    It's like a new shot on a heroine addict so he feels better again for some time but .......

    You need to go to rehab at some time in the future....

    Or you die.
  6. Inflation is the "Destroyer of Worlds"... all through world history.
  7. harkm


    A little inflation over many years is not that harmful. However, when inflation accelerates, it becomes devastating.

    Here is an Excerpt from Paper Money by "Adam Smith," that illustrates that devastation.

    "My father was a lawyer," says Walter Levy, an internationally known German-born oil consultant in New York, "and he had taken out an insurance policy in 1903, and every month he had made the payments faithfully. It was a 20-year policy, and when it came due, he cashed it in and bought a single loaf of bread."
  8. Lucky he could afford a single loaf of bread. At a certain point, it was better for kindling.

    Price stability is the key with a slight uptick in inflation. Inflation keeps capital investment going. If the value of future goods is more than today, then it makes sense to invest and *work*.

    Thus mild inflation is the lifeblood of our economy.

    Problem is this: economic activity in some sectors (ie shipping) is zero. Imagine what happens when that money starts moving. velocity * money = gdp. velocity is economic activity, thus a psychological bias alone. Deflationary view is self reinforcing just as inflationary view is. So, once the inflationary view catches on, companies will do capex (instead of pull it back), shippers will ship, banks will do business, and all of the sudden velocity is back up and money supply is still amped up. We will see strong inflation before we see the fed take care of that problem sufficiently.

    The real question is how long the self reinforcing trend of deflation outlook will continue. I don't think for long with all of this fiscal stimulus coming.

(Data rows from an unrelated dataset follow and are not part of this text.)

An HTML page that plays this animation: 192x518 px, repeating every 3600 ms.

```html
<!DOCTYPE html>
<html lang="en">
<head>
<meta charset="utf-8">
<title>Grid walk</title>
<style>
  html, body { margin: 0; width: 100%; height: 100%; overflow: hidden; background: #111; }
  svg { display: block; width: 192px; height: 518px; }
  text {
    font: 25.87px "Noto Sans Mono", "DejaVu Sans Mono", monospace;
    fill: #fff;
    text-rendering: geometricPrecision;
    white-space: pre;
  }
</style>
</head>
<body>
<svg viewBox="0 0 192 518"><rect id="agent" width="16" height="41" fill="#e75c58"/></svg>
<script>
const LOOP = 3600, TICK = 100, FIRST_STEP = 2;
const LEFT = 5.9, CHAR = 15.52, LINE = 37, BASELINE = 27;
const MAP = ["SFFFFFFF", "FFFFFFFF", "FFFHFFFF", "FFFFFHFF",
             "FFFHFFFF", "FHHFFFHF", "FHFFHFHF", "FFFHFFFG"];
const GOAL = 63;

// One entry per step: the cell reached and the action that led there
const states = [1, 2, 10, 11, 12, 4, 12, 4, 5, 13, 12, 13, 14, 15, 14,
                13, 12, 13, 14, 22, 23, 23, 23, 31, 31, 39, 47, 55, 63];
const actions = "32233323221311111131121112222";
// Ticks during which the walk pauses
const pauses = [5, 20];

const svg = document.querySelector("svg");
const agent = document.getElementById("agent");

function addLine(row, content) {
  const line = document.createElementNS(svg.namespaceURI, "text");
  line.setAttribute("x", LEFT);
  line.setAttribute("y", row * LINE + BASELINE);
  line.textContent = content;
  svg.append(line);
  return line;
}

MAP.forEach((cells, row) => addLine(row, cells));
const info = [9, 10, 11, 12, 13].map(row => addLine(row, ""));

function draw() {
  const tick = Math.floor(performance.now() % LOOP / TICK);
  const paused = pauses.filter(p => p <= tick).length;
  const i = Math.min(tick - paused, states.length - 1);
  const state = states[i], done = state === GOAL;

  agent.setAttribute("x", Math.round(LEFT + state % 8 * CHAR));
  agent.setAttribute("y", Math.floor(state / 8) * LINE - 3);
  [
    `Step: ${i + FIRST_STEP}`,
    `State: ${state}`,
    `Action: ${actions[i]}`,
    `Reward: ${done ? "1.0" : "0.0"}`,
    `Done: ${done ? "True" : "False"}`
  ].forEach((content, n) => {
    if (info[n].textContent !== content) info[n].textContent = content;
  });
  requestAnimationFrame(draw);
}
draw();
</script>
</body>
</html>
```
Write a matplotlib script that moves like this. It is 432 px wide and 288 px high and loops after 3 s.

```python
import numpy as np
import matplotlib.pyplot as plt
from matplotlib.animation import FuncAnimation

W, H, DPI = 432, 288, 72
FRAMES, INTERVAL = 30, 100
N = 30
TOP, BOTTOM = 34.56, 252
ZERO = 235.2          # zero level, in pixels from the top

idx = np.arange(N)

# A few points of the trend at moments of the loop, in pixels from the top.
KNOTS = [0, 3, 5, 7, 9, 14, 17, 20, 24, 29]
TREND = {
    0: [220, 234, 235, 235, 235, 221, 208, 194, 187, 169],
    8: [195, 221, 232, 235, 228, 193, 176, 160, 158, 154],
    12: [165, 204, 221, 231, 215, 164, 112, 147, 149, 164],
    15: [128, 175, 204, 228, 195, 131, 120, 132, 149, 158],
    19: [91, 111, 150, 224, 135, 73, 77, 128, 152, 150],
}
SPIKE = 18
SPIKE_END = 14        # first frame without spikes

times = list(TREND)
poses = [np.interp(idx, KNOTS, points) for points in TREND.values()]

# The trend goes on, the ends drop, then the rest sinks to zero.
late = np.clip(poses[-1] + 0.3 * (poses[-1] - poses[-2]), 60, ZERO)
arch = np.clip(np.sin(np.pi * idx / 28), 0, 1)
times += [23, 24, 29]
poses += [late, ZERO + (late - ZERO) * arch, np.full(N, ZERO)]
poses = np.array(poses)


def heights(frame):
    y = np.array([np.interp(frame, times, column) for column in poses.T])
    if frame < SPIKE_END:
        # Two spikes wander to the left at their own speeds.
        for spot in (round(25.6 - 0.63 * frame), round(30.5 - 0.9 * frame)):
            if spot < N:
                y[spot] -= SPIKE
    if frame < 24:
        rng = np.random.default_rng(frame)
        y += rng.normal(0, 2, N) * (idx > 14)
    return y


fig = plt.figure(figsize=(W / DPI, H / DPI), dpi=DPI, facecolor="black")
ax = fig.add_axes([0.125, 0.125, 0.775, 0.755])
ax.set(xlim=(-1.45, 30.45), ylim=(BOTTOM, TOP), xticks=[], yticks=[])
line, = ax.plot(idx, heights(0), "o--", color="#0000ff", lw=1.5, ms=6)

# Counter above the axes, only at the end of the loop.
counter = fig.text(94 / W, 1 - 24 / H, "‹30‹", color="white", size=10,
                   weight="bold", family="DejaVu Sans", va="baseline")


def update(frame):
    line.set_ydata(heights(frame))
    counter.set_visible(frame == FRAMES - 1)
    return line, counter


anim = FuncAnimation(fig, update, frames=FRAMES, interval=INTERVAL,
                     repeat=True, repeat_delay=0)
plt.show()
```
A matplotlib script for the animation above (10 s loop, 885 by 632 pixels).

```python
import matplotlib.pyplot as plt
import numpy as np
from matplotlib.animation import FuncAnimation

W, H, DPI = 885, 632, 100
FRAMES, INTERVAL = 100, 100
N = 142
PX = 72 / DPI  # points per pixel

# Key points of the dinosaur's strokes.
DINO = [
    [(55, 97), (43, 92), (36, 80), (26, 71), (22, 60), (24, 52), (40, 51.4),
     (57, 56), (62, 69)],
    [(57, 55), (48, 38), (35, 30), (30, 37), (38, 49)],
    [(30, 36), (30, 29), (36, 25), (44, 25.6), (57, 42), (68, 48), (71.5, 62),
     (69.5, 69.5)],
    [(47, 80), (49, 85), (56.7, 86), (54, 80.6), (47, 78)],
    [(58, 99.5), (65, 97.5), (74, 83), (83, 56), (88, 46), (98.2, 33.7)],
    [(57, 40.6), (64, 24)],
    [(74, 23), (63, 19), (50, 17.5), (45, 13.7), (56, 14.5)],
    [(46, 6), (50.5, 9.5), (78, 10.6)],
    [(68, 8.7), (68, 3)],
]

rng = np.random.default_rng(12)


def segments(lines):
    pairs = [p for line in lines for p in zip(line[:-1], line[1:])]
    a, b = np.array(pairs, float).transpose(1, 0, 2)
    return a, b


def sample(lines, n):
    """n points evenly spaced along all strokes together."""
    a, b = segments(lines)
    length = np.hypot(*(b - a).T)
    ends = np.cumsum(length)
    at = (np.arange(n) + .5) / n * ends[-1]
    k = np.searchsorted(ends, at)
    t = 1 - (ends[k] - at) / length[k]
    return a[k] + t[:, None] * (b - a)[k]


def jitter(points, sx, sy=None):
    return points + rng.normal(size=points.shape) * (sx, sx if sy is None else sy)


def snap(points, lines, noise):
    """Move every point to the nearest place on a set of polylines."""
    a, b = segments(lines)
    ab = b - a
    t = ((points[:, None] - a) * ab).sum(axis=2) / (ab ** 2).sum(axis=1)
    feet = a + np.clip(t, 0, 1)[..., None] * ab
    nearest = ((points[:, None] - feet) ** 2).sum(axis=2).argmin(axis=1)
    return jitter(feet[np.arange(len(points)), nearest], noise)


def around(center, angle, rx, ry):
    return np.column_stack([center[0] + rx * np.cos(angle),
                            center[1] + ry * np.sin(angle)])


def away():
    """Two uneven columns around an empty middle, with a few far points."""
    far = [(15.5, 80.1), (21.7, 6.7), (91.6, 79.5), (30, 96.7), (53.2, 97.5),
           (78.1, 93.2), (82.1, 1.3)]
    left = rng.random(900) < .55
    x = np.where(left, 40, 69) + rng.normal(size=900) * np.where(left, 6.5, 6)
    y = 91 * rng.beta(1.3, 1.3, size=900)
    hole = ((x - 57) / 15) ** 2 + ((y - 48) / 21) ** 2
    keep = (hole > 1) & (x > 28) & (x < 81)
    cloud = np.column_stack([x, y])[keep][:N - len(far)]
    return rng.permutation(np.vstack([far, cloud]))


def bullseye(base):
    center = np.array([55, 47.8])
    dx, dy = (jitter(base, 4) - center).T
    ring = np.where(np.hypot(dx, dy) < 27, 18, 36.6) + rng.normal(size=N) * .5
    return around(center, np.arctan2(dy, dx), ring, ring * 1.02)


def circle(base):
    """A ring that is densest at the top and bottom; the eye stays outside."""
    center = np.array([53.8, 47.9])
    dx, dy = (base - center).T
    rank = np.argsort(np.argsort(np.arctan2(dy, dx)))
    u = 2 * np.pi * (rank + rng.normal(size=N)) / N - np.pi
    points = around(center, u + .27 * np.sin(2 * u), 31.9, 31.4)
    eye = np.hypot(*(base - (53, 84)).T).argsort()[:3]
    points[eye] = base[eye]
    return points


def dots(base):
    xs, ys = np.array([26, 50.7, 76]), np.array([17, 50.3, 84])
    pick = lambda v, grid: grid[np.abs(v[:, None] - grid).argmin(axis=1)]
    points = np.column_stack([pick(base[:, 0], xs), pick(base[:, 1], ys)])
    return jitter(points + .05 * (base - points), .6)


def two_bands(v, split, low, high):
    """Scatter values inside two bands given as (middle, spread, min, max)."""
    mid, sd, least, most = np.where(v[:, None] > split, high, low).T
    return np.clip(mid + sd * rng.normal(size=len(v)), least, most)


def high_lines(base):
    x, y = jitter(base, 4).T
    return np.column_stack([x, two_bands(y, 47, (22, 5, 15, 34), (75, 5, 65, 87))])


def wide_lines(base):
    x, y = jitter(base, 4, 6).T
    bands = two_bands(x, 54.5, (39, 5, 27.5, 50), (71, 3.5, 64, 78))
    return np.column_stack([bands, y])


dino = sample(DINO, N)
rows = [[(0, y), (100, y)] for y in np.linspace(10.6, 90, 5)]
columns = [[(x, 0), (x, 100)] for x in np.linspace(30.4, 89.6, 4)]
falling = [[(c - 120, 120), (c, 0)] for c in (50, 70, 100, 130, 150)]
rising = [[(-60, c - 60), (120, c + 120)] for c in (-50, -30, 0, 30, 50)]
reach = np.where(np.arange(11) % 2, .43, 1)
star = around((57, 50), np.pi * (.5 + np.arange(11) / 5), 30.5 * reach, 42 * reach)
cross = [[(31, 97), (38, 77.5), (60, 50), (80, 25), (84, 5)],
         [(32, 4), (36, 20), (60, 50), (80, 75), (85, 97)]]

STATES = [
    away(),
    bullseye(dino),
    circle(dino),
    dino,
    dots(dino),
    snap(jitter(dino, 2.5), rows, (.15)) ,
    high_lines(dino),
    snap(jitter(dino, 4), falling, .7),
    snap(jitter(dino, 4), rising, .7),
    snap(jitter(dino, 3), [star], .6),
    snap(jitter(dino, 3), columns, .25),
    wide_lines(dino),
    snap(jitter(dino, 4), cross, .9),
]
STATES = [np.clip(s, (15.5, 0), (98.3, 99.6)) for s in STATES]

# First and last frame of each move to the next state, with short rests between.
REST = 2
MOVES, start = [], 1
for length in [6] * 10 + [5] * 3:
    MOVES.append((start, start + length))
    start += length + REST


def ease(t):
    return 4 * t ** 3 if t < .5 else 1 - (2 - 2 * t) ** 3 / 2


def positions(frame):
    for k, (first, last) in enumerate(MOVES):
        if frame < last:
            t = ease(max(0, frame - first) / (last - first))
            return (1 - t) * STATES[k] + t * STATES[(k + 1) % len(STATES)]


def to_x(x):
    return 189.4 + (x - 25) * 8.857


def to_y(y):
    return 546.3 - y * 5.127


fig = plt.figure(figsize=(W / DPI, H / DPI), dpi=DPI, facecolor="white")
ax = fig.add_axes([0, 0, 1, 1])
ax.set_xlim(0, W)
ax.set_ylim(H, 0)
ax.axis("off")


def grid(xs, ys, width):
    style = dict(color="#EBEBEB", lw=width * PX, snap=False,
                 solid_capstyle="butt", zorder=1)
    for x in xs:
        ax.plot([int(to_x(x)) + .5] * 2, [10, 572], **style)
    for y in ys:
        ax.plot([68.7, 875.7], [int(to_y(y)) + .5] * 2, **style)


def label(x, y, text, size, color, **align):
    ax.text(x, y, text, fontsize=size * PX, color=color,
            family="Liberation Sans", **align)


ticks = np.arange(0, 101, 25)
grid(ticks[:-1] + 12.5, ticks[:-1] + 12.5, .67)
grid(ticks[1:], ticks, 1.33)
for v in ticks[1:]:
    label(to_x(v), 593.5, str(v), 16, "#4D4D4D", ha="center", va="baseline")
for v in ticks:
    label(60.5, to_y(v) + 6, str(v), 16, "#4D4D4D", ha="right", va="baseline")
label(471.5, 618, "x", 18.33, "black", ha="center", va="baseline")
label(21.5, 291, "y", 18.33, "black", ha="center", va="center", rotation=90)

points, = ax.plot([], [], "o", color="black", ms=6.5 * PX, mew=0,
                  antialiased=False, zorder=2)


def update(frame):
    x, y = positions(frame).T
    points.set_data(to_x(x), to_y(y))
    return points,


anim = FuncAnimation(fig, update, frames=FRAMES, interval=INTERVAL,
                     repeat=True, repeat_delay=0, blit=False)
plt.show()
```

    Remember, oil went to 147 (gold 1000, silver 20, copper 3), partially because investors and consumers believed that inflation was continually self reinforcing as well. If you knew inflation was going to continue, you would buy all of these things and prepare. (soros reflexivity, eh?) Now the shock is in, and the current trend is opposite. Now we all worrying like this: what if oil goes to 20? Russia blows up? If we lose tax revenues, do we have to cut services and more jobs (thus even less economic activity)? Debt holders blow up? Conclusion: Lets hold cash to be safe... I think this is a deflation fear bubble just as we were dealing with the opposite in June of this year. Look at baltic dry index. Looks like a nuclear bomb hit. That baltic dry is not sustainable here. A bubble in the opposite direction.

    If the government weren't intervening so agressively, I would think deflation and continued credit destruction is a viable bet... But that ain't the game... Fade the bubbles is the game, since we're not standing still, and are professionals at money printing and stimulus (unlike the Japanese). We as Americans don't like to hoard cash because we are more entrepreneurial (investors) and impulsive (spenders). Entrepreneurs are risk takers, which means money multiplier effect (resulting from investment). It is our defining character.
  9. On the other hand, it's much cheaper for us Europeans to buy stuff from the USA. So you get our euros and things will be ok provided you produce anything of value. As for me personally, I only buy books and DVDs from the USA. Everything else is from China, Europe and Japan, sorry :)

  10. human advance in technology didn't come as a result of inflation
    #10     Dec 7, 2008